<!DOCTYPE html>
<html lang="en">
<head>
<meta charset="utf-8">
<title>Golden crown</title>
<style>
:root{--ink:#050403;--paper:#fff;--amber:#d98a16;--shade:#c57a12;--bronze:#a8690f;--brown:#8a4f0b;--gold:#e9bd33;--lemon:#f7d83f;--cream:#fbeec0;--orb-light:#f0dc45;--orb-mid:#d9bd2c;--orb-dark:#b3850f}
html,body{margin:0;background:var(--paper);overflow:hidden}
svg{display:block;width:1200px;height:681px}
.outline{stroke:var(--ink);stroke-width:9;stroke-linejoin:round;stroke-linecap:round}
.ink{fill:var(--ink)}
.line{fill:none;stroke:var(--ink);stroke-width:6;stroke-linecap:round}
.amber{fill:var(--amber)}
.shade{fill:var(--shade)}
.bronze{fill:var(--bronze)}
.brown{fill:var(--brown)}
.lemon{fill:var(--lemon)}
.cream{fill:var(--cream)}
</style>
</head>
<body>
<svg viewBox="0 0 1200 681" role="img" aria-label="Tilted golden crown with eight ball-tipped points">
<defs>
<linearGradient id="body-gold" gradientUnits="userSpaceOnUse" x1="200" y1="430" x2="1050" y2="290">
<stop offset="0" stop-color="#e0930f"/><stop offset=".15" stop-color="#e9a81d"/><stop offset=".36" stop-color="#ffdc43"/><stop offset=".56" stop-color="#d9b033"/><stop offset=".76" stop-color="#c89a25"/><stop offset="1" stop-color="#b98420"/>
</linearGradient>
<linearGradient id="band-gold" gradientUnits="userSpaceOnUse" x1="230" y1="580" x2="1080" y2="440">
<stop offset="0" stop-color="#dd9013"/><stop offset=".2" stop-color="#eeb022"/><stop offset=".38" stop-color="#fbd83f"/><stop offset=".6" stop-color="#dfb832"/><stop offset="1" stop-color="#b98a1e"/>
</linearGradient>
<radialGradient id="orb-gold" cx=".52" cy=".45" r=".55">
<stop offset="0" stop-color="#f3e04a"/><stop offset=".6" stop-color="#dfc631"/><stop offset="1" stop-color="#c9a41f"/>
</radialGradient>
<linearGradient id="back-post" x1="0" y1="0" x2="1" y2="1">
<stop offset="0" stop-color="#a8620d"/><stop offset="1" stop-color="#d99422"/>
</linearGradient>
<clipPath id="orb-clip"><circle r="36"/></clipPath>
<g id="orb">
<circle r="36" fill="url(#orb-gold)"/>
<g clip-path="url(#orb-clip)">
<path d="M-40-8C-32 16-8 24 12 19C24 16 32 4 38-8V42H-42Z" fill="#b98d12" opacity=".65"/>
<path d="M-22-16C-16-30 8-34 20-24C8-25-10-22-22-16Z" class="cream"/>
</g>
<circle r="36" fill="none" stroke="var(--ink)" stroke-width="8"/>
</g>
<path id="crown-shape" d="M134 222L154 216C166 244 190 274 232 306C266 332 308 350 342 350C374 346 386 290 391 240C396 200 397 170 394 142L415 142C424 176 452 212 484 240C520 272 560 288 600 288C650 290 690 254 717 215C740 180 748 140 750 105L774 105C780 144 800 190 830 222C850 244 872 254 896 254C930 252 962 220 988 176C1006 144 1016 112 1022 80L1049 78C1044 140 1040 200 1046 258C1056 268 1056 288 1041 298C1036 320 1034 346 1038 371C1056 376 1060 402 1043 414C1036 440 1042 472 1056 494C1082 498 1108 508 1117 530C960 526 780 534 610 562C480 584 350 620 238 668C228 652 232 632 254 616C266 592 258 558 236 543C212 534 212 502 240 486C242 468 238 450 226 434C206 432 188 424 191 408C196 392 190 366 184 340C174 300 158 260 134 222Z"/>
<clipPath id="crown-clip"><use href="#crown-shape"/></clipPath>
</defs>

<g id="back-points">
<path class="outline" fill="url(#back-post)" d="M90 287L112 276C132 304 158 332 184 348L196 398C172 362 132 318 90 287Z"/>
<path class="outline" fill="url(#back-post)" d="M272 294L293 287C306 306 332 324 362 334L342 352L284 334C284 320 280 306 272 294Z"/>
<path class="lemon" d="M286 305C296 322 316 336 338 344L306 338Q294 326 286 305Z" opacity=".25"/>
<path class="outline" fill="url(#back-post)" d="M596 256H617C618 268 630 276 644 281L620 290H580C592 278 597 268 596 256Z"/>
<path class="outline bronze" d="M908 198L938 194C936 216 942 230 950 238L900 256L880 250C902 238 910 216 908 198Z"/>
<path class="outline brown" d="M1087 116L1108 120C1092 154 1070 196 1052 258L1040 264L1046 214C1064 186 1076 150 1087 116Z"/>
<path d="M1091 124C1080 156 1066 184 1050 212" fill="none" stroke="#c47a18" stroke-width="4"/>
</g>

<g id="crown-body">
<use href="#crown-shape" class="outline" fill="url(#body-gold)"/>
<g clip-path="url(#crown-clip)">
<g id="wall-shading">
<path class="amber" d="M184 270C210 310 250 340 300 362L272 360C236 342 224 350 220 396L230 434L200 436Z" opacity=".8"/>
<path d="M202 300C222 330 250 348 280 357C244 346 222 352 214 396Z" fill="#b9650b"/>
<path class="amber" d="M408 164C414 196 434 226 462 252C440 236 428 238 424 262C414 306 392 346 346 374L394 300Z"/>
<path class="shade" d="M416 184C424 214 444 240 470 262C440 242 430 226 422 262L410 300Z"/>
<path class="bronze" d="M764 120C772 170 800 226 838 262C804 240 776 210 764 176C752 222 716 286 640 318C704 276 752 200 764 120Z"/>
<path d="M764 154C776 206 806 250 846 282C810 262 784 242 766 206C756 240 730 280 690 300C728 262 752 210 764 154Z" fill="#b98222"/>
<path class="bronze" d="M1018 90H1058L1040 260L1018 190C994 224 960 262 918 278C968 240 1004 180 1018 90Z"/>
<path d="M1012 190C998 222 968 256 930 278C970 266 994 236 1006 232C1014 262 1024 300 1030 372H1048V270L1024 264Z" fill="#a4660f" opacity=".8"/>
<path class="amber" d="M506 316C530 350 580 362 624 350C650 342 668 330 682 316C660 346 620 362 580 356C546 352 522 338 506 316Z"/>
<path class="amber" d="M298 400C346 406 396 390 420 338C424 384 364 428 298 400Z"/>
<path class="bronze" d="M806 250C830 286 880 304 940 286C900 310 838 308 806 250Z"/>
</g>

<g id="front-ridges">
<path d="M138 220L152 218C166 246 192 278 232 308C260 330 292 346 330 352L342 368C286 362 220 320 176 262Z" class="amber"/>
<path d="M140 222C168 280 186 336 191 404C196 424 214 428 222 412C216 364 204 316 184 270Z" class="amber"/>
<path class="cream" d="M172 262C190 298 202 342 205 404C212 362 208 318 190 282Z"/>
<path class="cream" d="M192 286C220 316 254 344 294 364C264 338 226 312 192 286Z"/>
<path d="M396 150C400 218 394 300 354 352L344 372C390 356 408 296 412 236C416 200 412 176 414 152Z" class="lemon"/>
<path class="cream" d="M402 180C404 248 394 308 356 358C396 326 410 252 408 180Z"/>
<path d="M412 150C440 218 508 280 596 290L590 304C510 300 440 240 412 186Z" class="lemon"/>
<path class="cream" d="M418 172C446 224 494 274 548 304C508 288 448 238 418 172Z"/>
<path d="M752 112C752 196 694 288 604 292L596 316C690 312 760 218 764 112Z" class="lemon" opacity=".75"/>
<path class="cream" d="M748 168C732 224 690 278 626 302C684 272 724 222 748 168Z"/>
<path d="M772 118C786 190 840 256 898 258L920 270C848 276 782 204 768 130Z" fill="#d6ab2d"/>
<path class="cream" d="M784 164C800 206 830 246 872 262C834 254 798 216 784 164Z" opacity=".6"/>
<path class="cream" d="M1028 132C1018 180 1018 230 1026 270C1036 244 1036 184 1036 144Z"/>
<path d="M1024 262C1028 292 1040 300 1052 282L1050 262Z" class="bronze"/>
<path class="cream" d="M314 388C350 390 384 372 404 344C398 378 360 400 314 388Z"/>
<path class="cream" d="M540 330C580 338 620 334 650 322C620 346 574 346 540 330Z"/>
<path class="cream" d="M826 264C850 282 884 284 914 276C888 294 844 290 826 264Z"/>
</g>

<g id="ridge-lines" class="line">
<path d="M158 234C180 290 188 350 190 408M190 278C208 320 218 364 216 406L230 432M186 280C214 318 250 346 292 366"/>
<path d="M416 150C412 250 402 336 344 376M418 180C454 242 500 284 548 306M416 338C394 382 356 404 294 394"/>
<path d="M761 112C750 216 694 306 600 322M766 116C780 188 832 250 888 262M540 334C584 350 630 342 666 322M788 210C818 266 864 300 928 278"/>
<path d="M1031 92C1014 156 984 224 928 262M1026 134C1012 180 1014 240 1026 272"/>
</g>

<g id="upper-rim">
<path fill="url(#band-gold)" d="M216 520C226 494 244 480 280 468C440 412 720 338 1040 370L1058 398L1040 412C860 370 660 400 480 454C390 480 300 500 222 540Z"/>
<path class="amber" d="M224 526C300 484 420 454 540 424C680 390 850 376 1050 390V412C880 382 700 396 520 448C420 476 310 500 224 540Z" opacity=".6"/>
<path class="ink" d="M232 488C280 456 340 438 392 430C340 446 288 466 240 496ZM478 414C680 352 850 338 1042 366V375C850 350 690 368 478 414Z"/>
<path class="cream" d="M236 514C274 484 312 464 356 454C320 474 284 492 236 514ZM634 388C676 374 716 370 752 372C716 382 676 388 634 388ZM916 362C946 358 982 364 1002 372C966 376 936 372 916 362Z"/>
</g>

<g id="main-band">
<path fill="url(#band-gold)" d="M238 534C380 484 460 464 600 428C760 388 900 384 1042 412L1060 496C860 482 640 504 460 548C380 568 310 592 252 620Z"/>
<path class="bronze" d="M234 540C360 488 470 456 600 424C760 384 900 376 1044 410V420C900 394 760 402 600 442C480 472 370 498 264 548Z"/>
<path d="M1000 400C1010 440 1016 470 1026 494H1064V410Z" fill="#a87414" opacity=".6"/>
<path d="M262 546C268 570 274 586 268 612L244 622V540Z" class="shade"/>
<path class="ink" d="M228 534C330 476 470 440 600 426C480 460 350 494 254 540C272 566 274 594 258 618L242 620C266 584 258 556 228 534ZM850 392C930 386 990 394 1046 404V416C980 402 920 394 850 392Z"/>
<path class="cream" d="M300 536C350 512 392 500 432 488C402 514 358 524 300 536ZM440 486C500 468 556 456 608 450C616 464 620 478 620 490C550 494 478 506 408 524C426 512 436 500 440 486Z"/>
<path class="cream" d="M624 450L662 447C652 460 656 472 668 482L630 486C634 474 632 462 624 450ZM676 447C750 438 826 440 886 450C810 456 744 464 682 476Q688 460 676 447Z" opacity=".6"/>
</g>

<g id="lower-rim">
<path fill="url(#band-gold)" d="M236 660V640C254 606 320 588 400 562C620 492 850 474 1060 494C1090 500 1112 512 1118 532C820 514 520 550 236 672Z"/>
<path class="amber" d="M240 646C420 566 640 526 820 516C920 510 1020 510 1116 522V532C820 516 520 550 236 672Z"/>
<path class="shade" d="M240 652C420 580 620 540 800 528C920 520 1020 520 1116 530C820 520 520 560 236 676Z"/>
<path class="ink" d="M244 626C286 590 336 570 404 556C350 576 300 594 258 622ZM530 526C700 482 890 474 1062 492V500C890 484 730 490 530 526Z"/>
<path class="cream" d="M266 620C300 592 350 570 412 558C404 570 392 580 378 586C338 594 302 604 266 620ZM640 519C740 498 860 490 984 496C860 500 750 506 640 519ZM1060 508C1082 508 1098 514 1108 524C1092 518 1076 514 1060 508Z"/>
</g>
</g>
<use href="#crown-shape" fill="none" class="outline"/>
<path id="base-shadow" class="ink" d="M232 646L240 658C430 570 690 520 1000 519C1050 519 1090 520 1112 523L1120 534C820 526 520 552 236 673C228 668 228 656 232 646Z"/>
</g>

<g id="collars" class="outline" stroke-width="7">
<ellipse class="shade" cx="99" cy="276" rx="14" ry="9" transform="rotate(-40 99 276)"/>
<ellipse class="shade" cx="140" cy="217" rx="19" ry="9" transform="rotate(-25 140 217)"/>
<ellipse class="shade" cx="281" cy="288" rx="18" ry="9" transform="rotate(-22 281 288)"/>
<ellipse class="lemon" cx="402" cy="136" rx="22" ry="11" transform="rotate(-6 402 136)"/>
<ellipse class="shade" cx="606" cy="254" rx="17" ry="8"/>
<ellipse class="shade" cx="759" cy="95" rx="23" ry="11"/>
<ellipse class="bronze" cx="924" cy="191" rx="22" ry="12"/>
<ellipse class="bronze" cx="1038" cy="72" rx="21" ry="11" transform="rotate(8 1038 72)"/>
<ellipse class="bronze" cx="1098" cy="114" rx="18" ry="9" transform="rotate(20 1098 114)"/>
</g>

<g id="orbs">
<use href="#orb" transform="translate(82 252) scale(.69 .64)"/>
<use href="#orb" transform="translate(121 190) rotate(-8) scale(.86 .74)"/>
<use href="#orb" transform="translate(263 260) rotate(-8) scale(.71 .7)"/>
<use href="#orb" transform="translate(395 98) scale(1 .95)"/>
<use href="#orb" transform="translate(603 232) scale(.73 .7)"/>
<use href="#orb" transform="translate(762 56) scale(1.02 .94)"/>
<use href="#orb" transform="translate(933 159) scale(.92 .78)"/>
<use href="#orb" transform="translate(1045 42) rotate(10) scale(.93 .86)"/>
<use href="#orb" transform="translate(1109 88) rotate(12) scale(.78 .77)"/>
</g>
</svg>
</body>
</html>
☆ ☆ ☆ ☆ ☆ ☆ ☆
_WHAT YOU SHOULD DO_
Go through the listing above and copy each line where the string "scale" appears.

_OUTPUT OF THE EXERCISE_
<use href="#orb" transform="translate(82 252) scale(.69 .64)"/>
<use href="#orb" transform="translate(121 190) rotate(-8) scale(.86 .74)"/>
<use href="#orb" transform="translate(263 260) rotate(-8) scale(.71 .7)"/>
<use href="#orb" transform="translate(395 98) scale(1 .95)"/>
<use href="#orb" transform="translate(603 232) scale(.73 .7)"/>
<use href="#orb" transform="translate(762 56) scale(1.02 .94)"/>
<use href="#orb" transform="translate(933 159) scale(.92 .78)"/>
<use href="#orb" transform="translate(1045 42) rotate(10) scale(.93 .86)"/>
<use href="#orb" transform="translate(1109 88) rotate(12) scale(.78 .77)"/>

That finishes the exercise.